**TASK OBJECTIVE:** Pull every line containing "margin" from the entries.
%%
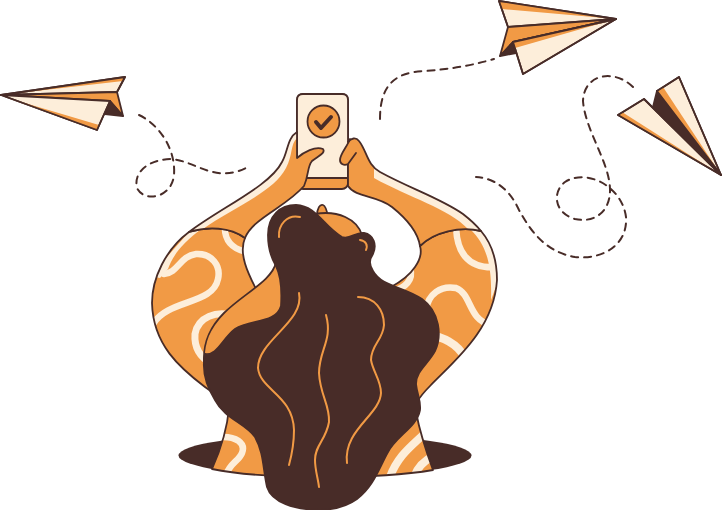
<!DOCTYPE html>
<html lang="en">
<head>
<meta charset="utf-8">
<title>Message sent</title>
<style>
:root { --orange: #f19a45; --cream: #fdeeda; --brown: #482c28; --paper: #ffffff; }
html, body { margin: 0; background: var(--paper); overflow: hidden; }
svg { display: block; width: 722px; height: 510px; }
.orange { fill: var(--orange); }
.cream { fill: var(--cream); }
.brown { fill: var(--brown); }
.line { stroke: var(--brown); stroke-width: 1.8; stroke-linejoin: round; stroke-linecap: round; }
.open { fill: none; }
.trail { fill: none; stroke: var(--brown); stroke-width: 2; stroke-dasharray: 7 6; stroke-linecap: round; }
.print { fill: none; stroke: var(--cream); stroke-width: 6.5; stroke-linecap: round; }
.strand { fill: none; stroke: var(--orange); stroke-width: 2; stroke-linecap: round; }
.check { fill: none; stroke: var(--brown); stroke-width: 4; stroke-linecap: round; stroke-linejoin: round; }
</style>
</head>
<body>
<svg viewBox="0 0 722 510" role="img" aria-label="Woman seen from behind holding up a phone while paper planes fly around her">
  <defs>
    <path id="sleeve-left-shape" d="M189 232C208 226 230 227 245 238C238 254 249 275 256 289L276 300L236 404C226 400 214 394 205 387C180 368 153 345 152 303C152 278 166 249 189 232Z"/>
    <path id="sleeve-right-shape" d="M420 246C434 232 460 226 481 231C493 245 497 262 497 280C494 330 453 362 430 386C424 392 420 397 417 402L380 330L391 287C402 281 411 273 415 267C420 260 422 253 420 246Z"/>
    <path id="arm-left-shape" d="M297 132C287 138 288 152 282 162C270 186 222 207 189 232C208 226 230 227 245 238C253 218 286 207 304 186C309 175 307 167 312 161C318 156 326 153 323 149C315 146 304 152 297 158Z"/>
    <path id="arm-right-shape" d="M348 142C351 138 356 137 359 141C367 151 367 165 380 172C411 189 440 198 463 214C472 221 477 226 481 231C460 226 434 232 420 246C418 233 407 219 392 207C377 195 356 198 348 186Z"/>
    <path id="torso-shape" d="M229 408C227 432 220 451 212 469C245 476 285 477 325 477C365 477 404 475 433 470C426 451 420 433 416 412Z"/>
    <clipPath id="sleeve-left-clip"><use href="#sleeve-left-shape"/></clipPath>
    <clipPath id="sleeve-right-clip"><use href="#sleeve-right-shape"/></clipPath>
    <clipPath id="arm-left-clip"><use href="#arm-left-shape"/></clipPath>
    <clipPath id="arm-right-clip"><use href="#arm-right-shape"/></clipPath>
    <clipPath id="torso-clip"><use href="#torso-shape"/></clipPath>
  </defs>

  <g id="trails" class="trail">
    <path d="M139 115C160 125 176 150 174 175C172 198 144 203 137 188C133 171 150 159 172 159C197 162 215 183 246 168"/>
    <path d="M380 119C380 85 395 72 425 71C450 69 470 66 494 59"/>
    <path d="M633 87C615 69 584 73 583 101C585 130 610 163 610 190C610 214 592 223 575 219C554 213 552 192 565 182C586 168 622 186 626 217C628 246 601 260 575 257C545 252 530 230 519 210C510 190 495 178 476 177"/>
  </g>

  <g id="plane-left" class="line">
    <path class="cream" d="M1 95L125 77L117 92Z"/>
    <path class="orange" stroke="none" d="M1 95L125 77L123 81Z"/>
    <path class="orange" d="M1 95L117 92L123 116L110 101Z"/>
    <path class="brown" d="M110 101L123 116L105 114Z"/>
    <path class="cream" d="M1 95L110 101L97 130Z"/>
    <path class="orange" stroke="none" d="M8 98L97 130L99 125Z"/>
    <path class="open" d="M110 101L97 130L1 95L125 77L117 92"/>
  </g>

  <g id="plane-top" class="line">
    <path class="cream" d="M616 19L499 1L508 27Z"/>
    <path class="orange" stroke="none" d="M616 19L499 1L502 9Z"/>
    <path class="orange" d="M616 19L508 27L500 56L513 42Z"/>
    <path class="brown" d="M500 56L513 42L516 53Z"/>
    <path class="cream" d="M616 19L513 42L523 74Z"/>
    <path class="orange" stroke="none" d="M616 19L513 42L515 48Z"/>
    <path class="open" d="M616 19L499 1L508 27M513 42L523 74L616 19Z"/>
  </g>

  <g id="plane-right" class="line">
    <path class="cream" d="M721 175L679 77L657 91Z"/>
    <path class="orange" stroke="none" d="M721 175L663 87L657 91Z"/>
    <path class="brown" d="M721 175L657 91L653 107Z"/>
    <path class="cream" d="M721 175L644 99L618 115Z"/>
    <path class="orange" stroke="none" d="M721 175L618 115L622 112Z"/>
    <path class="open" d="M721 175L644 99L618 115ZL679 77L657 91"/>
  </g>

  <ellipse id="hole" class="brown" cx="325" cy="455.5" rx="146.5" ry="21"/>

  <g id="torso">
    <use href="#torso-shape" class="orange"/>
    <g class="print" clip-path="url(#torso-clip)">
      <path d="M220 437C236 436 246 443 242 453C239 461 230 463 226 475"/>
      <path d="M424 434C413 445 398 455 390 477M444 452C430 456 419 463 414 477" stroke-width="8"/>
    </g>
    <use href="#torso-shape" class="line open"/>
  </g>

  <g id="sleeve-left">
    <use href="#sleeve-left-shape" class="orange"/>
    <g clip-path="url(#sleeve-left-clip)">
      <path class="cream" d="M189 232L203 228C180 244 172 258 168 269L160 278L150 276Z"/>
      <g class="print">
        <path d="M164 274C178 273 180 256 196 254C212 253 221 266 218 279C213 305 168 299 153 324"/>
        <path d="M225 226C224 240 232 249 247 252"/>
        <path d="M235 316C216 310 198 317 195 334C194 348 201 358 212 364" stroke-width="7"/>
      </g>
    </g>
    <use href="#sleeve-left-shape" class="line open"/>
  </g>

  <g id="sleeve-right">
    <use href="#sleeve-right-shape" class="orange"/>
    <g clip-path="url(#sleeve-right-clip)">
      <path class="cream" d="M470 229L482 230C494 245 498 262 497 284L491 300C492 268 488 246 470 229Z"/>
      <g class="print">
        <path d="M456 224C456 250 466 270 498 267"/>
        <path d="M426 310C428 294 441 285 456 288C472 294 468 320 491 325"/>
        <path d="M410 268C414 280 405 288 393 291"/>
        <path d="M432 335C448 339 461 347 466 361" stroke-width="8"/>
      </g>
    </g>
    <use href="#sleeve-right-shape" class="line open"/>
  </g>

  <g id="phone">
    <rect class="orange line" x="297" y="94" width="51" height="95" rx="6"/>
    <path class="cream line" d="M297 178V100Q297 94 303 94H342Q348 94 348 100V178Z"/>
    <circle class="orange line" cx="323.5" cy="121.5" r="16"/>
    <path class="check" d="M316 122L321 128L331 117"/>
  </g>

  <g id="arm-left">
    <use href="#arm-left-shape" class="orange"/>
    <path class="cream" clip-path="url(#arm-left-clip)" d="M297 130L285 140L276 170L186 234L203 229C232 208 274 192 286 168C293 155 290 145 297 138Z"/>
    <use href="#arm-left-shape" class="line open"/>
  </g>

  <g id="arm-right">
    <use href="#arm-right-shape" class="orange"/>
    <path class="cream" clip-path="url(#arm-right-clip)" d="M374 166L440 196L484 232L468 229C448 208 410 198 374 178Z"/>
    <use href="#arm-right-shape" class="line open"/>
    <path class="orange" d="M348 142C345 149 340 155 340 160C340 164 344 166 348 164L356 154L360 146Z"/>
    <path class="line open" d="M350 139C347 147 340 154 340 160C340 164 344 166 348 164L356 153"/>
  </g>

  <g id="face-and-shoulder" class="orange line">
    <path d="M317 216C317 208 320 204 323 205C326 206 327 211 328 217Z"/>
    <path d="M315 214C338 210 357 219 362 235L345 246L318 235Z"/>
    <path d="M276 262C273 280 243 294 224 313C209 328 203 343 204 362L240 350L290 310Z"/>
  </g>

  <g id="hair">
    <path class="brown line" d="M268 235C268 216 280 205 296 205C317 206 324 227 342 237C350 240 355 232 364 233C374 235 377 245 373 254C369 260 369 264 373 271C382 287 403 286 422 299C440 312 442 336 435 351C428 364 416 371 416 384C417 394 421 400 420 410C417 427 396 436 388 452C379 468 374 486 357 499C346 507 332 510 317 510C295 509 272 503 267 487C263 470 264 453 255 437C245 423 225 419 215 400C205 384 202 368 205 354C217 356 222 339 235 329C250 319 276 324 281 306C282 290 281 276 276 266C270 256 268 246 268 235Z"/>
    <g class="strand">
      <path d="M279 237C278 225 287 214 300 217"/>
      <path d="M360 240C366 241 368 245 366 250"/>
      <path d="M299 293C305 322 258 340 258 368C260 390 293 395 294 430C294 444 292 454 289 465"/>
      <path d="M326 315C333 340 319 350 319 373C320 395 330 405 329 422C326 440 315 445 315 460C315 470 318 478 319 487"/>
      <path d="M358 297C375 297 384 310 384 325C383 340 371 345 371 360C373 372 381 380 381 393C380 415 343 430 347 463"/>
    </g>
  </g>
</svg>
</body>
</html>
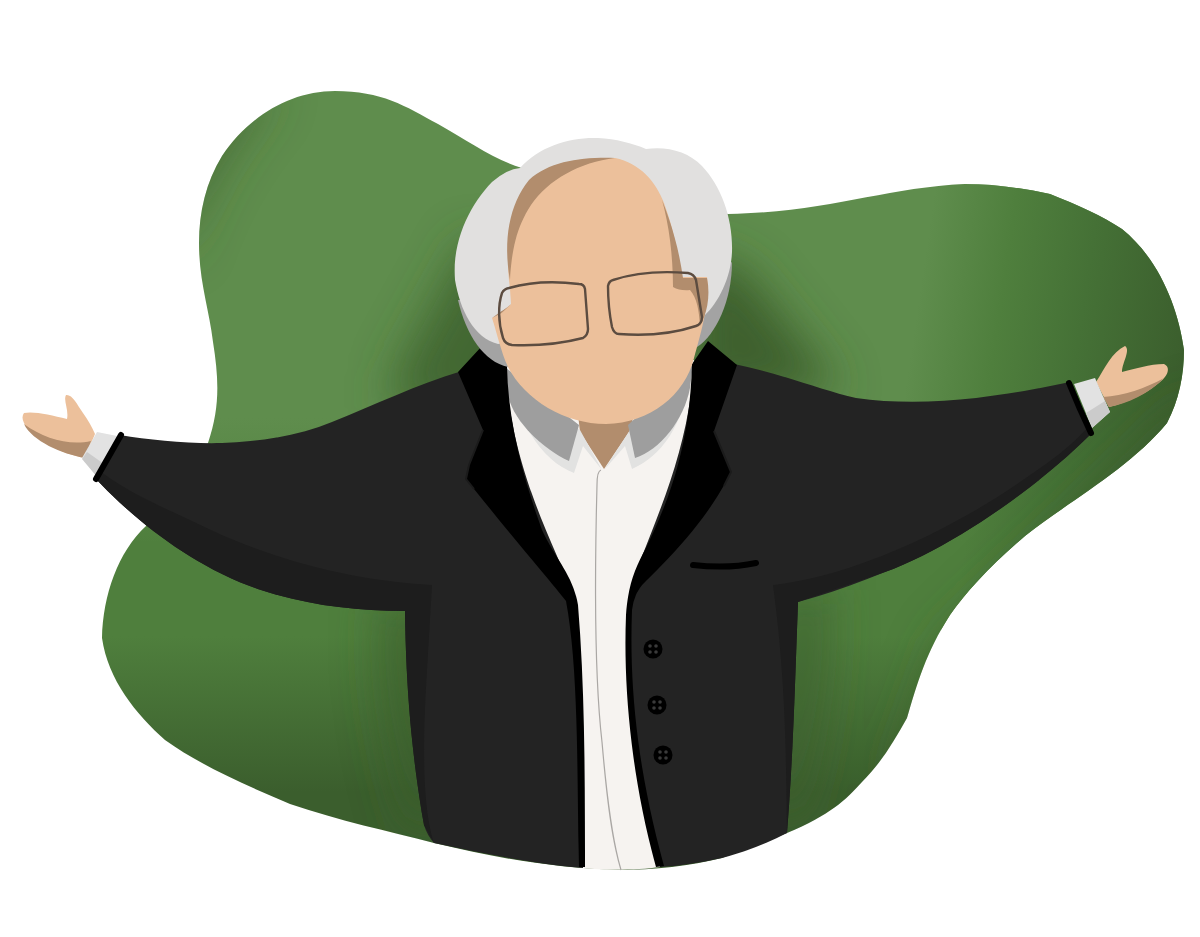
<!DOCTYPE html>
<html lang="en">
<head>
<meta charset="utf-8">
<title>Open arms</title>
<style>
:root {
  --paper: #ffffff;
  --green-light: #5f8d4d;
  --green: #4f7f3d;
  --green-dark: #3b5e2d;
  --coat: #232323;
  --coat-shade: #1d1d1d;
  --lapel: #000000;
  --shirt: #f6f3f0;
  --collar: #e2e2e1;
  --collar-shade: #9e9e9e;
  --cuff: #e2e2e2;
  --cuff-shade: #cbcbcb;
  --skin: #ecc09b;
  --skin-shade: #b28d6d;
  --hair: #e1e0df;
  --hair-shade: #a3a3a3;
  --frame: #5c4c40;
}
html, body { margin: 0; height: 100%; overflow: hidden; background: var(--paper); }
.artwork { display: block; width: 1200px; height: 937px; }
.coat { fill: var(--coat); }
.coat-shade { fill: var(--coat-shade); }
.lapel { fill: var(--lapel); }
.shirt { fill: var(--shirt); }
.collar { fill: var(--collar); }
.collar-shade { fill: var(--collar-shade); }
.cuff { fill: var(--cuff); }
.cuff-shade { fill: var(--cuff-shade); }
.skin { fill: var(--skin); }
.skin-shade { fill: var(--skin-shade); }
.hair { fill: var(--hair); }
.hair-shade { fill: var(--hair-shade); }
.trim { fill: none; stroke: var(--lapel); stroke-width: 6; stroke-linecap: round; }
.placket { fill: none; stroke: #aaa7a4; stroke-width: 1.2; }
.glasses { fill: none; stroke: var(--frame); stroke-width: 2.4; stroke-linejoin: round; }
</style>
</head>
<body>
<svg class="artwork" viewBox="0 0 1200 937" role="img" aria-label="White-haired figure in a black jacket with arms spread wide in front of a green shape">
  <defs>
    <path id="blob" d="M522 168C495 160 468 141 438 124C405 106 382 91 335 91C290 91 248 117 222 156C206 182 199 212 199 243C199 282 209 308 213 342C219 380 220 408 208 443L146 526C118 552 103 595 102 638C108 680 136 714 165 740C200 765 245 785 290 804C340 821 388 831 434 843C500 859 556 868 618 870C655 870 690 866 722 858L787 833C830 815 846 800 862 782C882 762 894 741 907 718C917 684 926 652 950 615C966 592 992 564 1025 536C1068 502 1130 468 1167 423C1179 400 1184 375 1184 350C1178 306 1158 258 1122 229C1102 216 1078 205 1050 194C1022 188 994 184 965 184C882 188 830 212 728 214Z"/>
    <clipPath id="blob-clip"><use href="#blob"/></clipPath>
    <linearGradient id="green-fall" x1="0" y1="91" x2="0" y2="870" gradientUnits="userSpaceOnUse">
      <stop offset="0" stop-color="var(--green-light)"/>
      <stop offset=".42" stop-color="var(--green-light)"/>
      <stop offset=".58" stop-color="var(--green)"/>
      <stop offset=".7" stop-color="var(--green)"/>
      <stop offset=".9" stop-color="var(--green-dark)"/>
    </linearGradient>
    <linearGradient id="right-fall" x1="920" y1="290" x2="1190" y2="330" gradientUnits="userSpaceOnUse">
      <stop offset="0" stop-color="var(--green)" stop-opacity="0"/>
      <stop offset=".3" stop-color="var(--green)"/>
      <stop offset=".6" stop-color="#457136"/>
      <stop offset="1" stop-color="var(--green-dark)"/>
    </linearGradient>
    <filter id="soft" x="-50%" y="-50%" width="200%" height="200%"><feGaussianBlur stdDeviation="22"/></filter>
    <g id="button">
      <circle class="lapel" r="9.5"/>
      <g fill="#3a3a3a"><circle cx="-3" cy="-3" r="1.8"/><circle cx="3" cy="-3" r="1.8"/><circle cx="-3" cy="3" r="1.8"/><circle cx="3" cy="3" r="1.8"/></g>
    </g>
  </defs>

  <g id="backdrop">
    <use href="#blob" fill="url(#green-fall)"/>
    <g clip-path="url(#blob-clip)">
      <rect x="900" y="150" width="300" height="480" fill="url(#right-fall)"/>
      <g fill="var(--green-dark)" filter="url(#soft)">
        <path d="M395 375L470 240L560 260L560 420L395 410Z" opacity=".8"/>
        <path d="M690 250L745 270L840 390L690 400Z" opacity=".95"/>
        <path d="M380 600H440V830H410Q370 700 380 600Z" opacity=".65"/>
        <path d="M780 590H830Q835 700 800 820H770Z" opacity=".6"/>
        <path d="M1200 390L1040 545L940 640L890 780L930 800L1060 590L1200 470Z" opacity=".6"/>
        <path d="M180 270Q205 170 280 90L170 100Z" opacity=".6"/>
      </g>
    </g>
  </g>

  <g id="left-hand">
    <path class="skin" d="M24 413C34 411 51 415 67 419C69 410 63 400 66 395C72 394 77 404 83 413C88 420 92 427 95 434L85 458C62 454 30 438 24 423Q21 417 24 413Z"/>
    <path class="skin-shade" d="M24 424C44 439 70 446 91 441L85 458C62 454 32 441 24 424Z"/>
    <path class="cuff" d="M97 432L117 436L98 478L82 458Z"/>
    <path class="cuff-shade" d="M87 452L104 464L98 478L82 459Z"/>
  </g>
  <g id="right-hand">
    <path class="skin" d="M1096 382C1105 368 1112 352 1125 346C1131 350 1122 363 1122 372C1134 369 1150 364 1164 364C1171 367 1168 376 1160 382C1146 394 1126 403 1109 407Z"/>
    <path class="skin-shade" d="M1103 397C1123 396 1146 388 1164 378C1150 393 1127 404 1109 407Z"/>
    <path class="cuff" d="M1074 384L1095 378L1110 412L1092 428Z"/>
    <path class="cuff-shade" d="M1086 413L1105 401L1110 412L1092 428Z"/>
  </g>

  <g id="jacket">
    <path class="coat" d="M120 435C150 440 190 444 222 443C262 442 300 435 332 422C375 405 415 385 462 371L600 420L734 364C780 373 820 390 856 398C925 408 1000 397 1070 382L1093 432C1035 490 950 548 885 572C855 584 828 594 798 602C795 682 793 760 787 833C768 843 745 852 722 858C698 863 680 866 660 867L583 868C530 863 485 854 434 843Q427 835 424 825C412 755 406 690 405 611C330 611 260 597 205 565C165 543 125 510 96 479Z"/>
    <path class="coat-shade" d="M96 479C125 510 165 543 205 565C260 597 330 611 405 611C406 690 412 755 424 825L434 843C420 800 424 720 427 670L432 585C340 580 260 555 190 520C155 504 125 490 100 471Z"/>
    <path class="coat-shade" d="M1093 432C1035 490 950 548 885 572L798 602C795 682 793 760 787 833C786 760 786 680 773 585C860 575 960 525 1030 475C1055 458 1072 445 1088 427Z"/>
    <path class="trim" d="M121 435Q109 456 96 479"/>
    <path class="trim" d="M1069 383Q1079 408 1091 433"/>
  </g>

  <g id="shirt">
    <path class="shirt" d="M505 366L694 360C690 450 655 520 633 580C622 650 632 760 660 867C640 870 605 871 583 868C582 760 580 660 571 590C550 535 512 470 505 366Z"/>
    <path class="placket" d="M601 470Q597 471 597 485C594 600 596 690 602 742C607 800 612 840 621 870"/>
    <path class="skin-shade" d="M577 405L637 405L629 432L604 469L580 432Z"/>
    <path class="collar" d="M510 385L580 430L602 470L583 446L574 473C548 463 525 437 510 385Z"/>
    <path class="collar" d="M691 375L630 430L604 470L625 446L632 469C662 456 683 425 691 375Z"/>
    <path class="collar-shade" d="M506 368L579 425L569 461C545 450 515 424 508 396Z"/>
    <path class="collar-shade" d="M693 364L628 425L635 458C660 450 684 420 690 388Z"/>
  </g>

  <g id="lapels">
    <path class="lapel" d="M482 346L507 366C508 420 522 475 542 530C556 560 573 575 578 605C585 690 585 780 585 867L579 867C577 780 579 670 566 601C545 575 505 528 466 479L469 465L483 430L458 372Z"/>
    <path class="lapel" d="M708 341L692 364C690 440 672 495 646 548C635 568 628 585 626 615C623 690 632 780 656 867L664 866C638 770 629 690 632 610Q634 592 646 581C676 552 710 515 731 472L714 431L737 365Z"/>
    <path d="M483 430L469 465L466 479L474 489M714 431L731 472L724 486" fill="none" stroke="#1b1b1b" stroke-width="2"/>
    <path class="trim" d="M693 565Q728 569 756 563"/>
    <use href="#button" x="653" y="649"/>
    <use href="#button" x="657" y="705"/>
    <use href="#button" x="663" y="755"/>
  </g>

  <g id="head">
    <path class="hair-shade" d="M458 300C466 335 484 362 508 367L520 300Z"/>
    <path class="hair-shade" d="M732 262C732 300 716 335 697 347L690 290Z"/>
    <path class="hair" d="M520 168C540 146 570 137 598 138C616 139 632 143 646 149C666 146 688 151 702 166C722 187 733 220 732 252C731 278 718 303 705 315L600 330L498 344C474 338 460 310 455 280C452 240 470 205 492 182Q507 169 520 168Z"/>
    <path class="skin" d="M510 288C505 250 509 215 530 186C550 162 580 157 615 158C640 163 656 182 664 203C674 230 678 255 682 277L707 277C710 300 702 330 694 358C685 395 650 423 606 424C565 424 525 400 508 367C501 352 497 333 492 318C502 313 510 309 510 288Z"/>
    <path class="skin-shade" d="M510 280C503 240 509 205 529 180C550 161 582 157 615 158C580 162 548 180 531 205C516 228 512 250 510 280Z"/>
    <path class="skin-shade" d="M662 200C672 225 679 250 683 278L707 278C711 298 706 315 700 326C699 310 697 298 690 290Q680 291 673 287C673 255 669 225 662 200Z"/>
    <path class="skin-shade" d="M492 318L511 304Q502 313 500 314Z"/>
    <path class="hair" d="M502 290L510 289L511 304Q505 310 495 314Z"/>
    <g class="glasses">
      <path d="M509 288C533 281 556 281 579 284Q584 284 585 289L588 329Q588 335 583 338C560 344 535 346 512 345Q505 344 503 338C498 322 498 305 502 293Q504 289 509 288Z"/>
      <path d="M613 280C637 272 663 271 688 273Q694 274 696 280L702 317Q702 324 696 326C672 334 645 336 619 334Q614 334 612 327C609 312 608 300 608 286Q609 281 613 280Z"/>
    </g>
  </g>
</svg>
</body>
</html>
%%
**SOLUTION:**
html, body { margin: 0; background: var(--paper); overflow: hidden; }
html, body { margin: 0; height: 100%; overflow: hidden; background: var(--paper); }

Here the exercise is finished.